_ABOUT THIS EXERCISE_
Would you please copy every line below that includes the string "body"?

+ + + + +

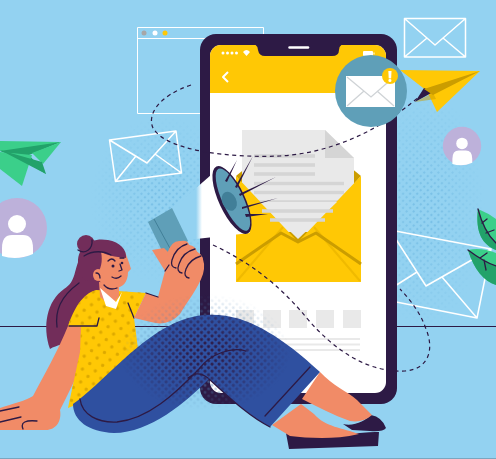
<!DOCTYPE html>
<html lang="en">
<head>
<meta charset="utf-8">
<title>Email marketing illustration</title>
<style>
:root{--sky:#93d2f1;--ink:#2d1a45;--yellow:#ffc805;--gold:#cb9d00;--teal:#5f9fb8;--teal-dark:#417f98;--paper:#e9e9e9;--grey:#d5d5d5;--skin:#f18b67;--hair:#722d5a;--denim:#2f50a0;--lilac:#bdb1da;--green:#3bcf8a;--green-dark:#22a26a}
html,body{margin:0;overflow:hidden}
body{width:496px;height:459px;background:var(--sky)}
svg{display:block}
.outline{fill:none;stroke:#fff;stroke-width:1.5;stroke-linejoin:round}
.ink-line{fill:none;stroke:var(--ink);stroke-width:1.3;stroke-linecap:round;stroke-linejoin:round}
.trail{fill:none;stroke:var(--ink);stroke-width:1.2;stroke-dasharray:4 3.5}
.ink{fill:var(--ink)}.yellow{fill:var(--yellow)}.gold{fill:var(--gold)}.teal{fill:var(--teal)}
.paper{fill:var(--paper)}.grey{fill:var(--grey)}.skin{fill:var(--skin)}.hair{fill:var(--hair)}
.denim{fill:var(--denim)}.lilac{fill:var(--lilac)}.green{fill:var(--green)}.green-dark{fill:var(--green-dark)}
.white{fill:#fff}
.alert{font:800 15px "Open Sans",sans-serif;fill:#fff;text-anchor:middle}
</style>
</head>
<body>
<svg width="496" height="459" viewBox="0 0 496 459" role="img" aria-label="Woman with a megaphone sitting in front of a phone that shows an open email">
<defs>
  <pattern id="sky-dots" width="5" height="5" patternUnits="userSpaceOnUse" patternTransform="rotate(45)"><circle cx="2" cy="2" r="1.2" fill="#6fb9e2"/></pattern>
  <pattern id="denim-dots" width="5" height="5" patternUnits="userSpaceOnUse" patternTransform="rotate(45)"><circle cx="2.5" cy="2.5" r="1.5" fill="#2d1a45"/></pattern>
  <pattern id="shade-dots" width="5" height="5" patternUnits="userSpaceOnUse" patternTransform="rotate(45)"><circle cx="2.5" cy="2.5" r="1.3" fill="#5385b5"/></pattern>
  <pattern id="shirt-dots" width="13" height="13" patternUnits="userSpaceOnUse" patternTransform="rotate(8)"><circle cx="3" cy="3" r="1.7" fill="#dda900"/><circle cx="9.5" cy="9.5" r="1.7" fill="#dda900"/></pattern>
  <radialGradient id="fade"><stop offset=".2" stop-color="#fff"/><stop offset="1" stop-color="#000"/></radialGradient>
  <linearGradient id="cone-fill" gradientUnits="userSpaceOnUse" x1="196" y1="0" x2="202" y2="0"><stop stop-color="#93d2f1"/><stop offset="1" stop-color="#fff"/></linearGradient>
  <mask id="sky-fade"><ellipse cx="165" cy="200" rx="75" ry="85" fill="url(#fade)"/><ellipse cx="425" cy="210" rx="60" ry="120" fill="url(#fade)"/></mask>
  <mask id="leg-fade"><ellipse cx="205" cy="352" rx="85" ry="58" fill="url(#fade)"/></mask>
  <path id="jeans-shape" d="M73 404C100 386 140 335 182 320Q209 310 240 319C272 330 298 352 320 372L270 427C248 415 228 397 209 379C186 402 150 433 114 433C88 432 73 420 73 404Z"/>
  <path id="shirt-shape" d="M68 326C74 309 82 294 96 290L118 291L146 293L134 318L138 349C128 364 105 379 85 401L68 408Q74 380 80 352L81 327Z"/>
  <clipPath id="screen-clip"><rect x="210" y="45" width="176" height="348" rx="11"/></clipPath>
  <g id="user-icon"><circle class="lilac" r="30"/><circle class="white" cy="-4" r="9"/><path class="white" d="M-15 28V20Q-15 7 -5 7H6Q16 7 16 20V26Q0 33 -15 28Z"/></g>
</defs>

<g id="backdrop">
  <rect width="496" height="459" fill="var(--sky)"/>
  <rect x="85" y="90" width="411" height="250" fill="url(#sky-dots)" mask="url(#sky-fade)" opacity=".65"/>
  <path d="M0 326.500H496" stroke="var(--ink)"/>
  <path d="M0 458.500H496" stroke="#7aa6bf"/>
</g>

<g id="browser-window">
  <path class="outline" style="stroke-width:1" d="M137.500 27.500H263.500V113.500H137.500ZM137.500 38.500H263.500"/>
  <circle cx="144" cy="33" r="2.500" fill="#a7a7a7"/><circle class="white" cx="155" cy="33" r="2.500"/><circle class="yellow" cx="165" cy="33" r="2.500"/>
</g>

<g id="outline-envelopes" class="outline">
  <path d="M404.500 18.500H465.500V57H404.500ZM404.500 18.500L435 45L465.500 18.500M404.500 57L427 38M465.500 57L443 38"/>
  <path d="M109.500 140L176 131L181.500 173L115.500 181.500ZM109.500 140L147 163L176 131M115.500 181.500L136 156M181.500 173L155 154"/>
  <path d="M390 230L491 249L477 318L376 298ZM390 230L426 286L491 249M376 298L417 272M477 318L442 277"/>
</g>

<g id="user-badges">
  <use href="#user-icon" x="17" y="228"/>
  <use href="#user-icon" transform="translate(462 146) scale(.64)"/>
</g>

<g id="leaves">
  <path class="green" d="M478 209C475 233 483 245 496 250V219Q488 213 478 209Z"/>
  <path class="green-dark" d="M478 209Q484 232 496 243V250C483 245 475 233 478 209Z"/>
  <path class="green" d="M468 250C474 270 484 281 496 285V253Q481 247 468 250Z"/>
  <path class="green-dark" d="M468 250Q484 262 496 266V285C484 281 474 270 468 250Z"/>
  <path class="ink-line" d="M478 209Q484 232 496 243M482 223L487 219M486 233L494 230M468 250Q484 262 496 266M480 258L487 253M484 260L486 270"/>
</g>

<g id="green-plane">
  <path class="green" d="M0 141L61 142L30 152L0 151Z"/>
  <path class="green-dark" d="M0 151L61 142L29 155L46 174L28 163Z"/>
  <path class="green" d="M0 152L32 155L22 186L0 169Z"/>
  <path class="green" d="M32 153L61 142L43 164Z"/>
  <path class="green-dark" d="M0 150L42 162L46 174Z"/>
</g>

<g id="phone">
  <rect class="ink" x="200" y="34" width="197" height="370" rx="16"/>
  <g clip-path="url(#screen-clip)">
    <rect class="white" x="210" y="45" width="176" height="348"/>
    <rect class="yellow" x="210" y="45" width="176" height="48"/>
    <path class="ink" d="M253 44Q258 45 258 50Q259 56 265 56H332Q339 56 339 50Q339 45 344 44Z"/>
  </g>
  <path d="M289.500 47.500H308" stroke="#fff" stroke-width="2.500" stroke-linecap="round"/>
  <g class="white"><circle cx="223" cy="53" r="1.500"/><circle cx="227.500" cy="53" r="1.500"/><circle cx="232" cy="53" r="1.500"/><circle cx="236.500" cy="53" r="1.500"/><path d="M243 52Q246.500 48 250 52L246.500 56Z"/><rect x="363" y="51" width="10" height="5" rx="1"/><rect x="373.500" y="52.500" width="1" height="2"/></g>
  <path class="outline" style="stroke-width:2" d="M228 72L223 77L228 82"/>
  <g class="paper"><rect x="236" y="310" width="18" height="18"/><rect x="263" y="310" width="18" height="18"/><rect x="289" y="310" width="18" height="18"/><rect x="316" y="310" width="18" height="18"/><rect x="343" y="310" width="18" height="18"/></g>
  <path d="M236 339H360M236 344.500H360M236 350H360" stroke="var(--paper)" stroke-width="2"/>
</g>

<g id="open-letter">
  <path class="gold" d="M236 176L298 125L361 176L298 245Z"/>
  <path class="white" d="M243 124H354V170H243Z"/>
  <path class="paper" d="M242 130H325L354 158V232H242Z"/>
  <path class="grey" d="M325 130L354 158H325Z"/>
  <path d="M254 156H315M254 165H315M254 174H315M254 183.500H344M254 192.500H344M254 202H344M254 211H344M254 220H344" stroke="var(--grey)" stroke-width="3.500"/>
  <path class="yellow" d="M236 176L298 242L361 176V282H236Z"/>
  <path d="M237 281L283 227M360 281L314 227" stroke="#f0ba00" stroke-width="2"/>
  <path d="M236 264L281 233L298 242L316 233L361 264" fill="none" stroke="var(--gold)" stroke-width="3" stroke-linejoin="round"/>
  <path class="paper" d="M260 202H337L298 239Z"/>
  <path d="M262 211H333M270 220H325" stroke="var(--grey)" stroke-width="3.500"/>
</g>

<g id="yellow-plane">
  <path class="yellow" d="M400 70L480 71L437 112L427 91Z"/>
  <path class="ink" d="M415 102L424 88L433 92Z"/>
  <path class="gold" d="M424 89L480 71L433 95Z"/>
  <path class="gold" d="M415 102L433 93L436 99Z" opacity=".5"/>
</g>

<g id="dashed-trails" class="trail">
  <path d="M191 85C158 96 147 115 153 128C166 151 230 158 280 156C330 153 378 132 420 96"/>
  <path d="M213 245C258 266 286 293 305 316C334 351 369 373 405 371C430 369 434 348 426 329C420 312 411 301 400 289"/>
</g>

<g id="new-mail-alert">
  <circle class="teal" cx="371" cy="91" r="36"/>
  <rect class="white" x="346" y="76" width="49" height="31"/>
  <path d="M347 77L371 97L394 77M347 106L364 91M394 106L377 91" fill="none" stroke="#cfd3d6" stroke-width="1.300"/>
  <circle class="yellow" cx="390" cy="76" r="8"/>
  <text class="alert" x="390" y="81.500">!</text>
</g>

<g id="woman">
  <path class="hair" d="M82 253C73 270 77 281 64 289C47 301 42 326 50 349C63 341 90 342 103 329L113 285Z"/>
  <path class="ink-line" d="M79 283C60 297 55 311 57 327"/>
  <g id="support-arm">
    <path class="skin" d="M68 326L99 327C88 353 75 380 60 410C62 421 56 430 46 430H0V408C15 403 25 401 33 396C44 375 58 351 68 326Z"/>
    <path class="ink-line" d="M0 411L19 407M0 422L21 417M23 429C20 422 26 420 37 421"/>
  </g>
  <use href="#shirt-shape" class="yellow"/>
  <use href="#shirt-shape" fill="url(#shirt-dots)"/>
  <path class="ink-line" d="M69 326H97L99 318M128 303L134 318"/>
  <path class="skin" d="M99 282L119 283L119 296Q112 309 100 297Z"/>
  <path class="white" d="M100 288L116 302L122 292L116 309L106 306Z"/>
  <g id="head">
    <path class="skin" d="M97 251L125 252Q129 262 131 269L128 272C128 282 123 287 116 288C106 289 97 282 95 270Z"/>
    <path class="hair" d="M78 262C78 246 91 237 108 240C120 242 127 250 126 258C115 257 106 255 101 252C103 261 101 270 96 275C89 286 77 280 78 262Z"/>
    <circle class="hair" cx="86" cy="244" r="9"/>
    <path class="ink-line" d="M78 250C85 255 93 249 92 240M84 256C93 250 104 251 111 255"/>
    <ellipse class="skin" cx="98" cy="275" rx="5" ry="6"/>
    <path class="ink-line" d="M96 273Q100 273 100 278M108 261Q112 257 115 261M120 258L124 258M120 264L122 270L119 271M112 277Q117 280 121 276M104 285Q109 291 117 288"/>
    <circle class="ink" cx="113" cy="266" r="1.500"/><circle class="ink" cx="122" cy="263" r="1.300"/>
  </g>
  <g id="megaphone">
    <path d="M172 209L219 168L250 233L187 240Z" fill="url(#cone-fill)"/>
    <path class="teal" d="M148 222L172 208L188 241L165 257Z"/>
    <path d="M154 219L172 252" stroke="var(--teal-dark)" stroke-width="1"/>
    <g transform="rotate(-25 232 200)">
      <ellipse class="ink" cx="232" cy="200" rx="13" ry="37"/>
      <ellipse class="teal" cx="233" cy="200" rx="10.500" ry="34"/>
      <ellipse cx="229" cy="200" rx="7" ry="10" fill="var(--teal-dark)"/>
    </g>
    <g id="sound-rays" class="ink"><path d="M225 181L237 160L227 182Z"/><path d="M235 187L253 156L237 188Z"/><path d="M239 194L276 177L240 196Z"/><path d="M242 207L278 198L242 209Z"/><path d="M245 214L268 214L246 217Z"/></g>
  </g>
  <g id="raised-arm">
    <path class="skin" d="M146 293L158 297L165 271L152 250L164 248L172 256L174 245Q180 238 187 243L201 255Q206 263 203 274C198 289 188 300 180 314Q168 327 151 322L134 318Z"/>
    <path class="skin" d="M167 254Q171 240 181 241Q188 240 189 245Q196 246 197 252Q204 255 203 264L190 281Q177 277 169 266Z"/>
    <path class="ink-line" d="M187 244Q176 247 172 260Q170 267 176 268M195 249Q183 252 179 264Q176 272 182 273M201 256Q190 259 186 269Q183 277 189 278M165 271L169 265M146 293L158 297"/>
  </g>
  <g id="feet">
    <path class="ink" d="M286 433C300 435 315 425 333 430C348 437 364 431 379 432L378 446L289 449Z"/>
    <path class="skin" d="M272 425L301 404L314 414C325 427 343 428 359 434C333 440 309 438 290 436Z"/>
    <path class="ink" d="M343 424C354 427 366 420 371 415Q382 417 386 428Q383 432 370 431L352 430Z"/>
    <path class="skin" d="M320 372C333 386 347 391 357 400L372 415Q363 423 350 421C333 415 318 407 302 399Z"/>
  </g>
  <g id="jeans">
    <rect x="110" y="290" width="185" height="120" fill="url(#shade-dots)" mask="url(#leg-fade)"/>
    <use href="#jeans-shape" class="denim"/>
    <g mask="url(#leg-fade)"><use href="#jeans-shape" fill="url(#denim-dots)"/></g>
    <path class="ink-line" d="M80 399C82 415 98 423 117 422C148 419 175 394 199 369C211 353 232 347 246 351M208 378C199 371 193 374 188 378M310 367L265 416M209 379C229 397 248 416 270 427"/>
  </g>
</g>
</svg>
</body>
</html>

+ + + + +

_SOLUTION TO THE EXERCISE_
html,body{margin:0;overflow:hidden}
body{width:496px;height:459px;background:var(--sky)}
<body>
</body>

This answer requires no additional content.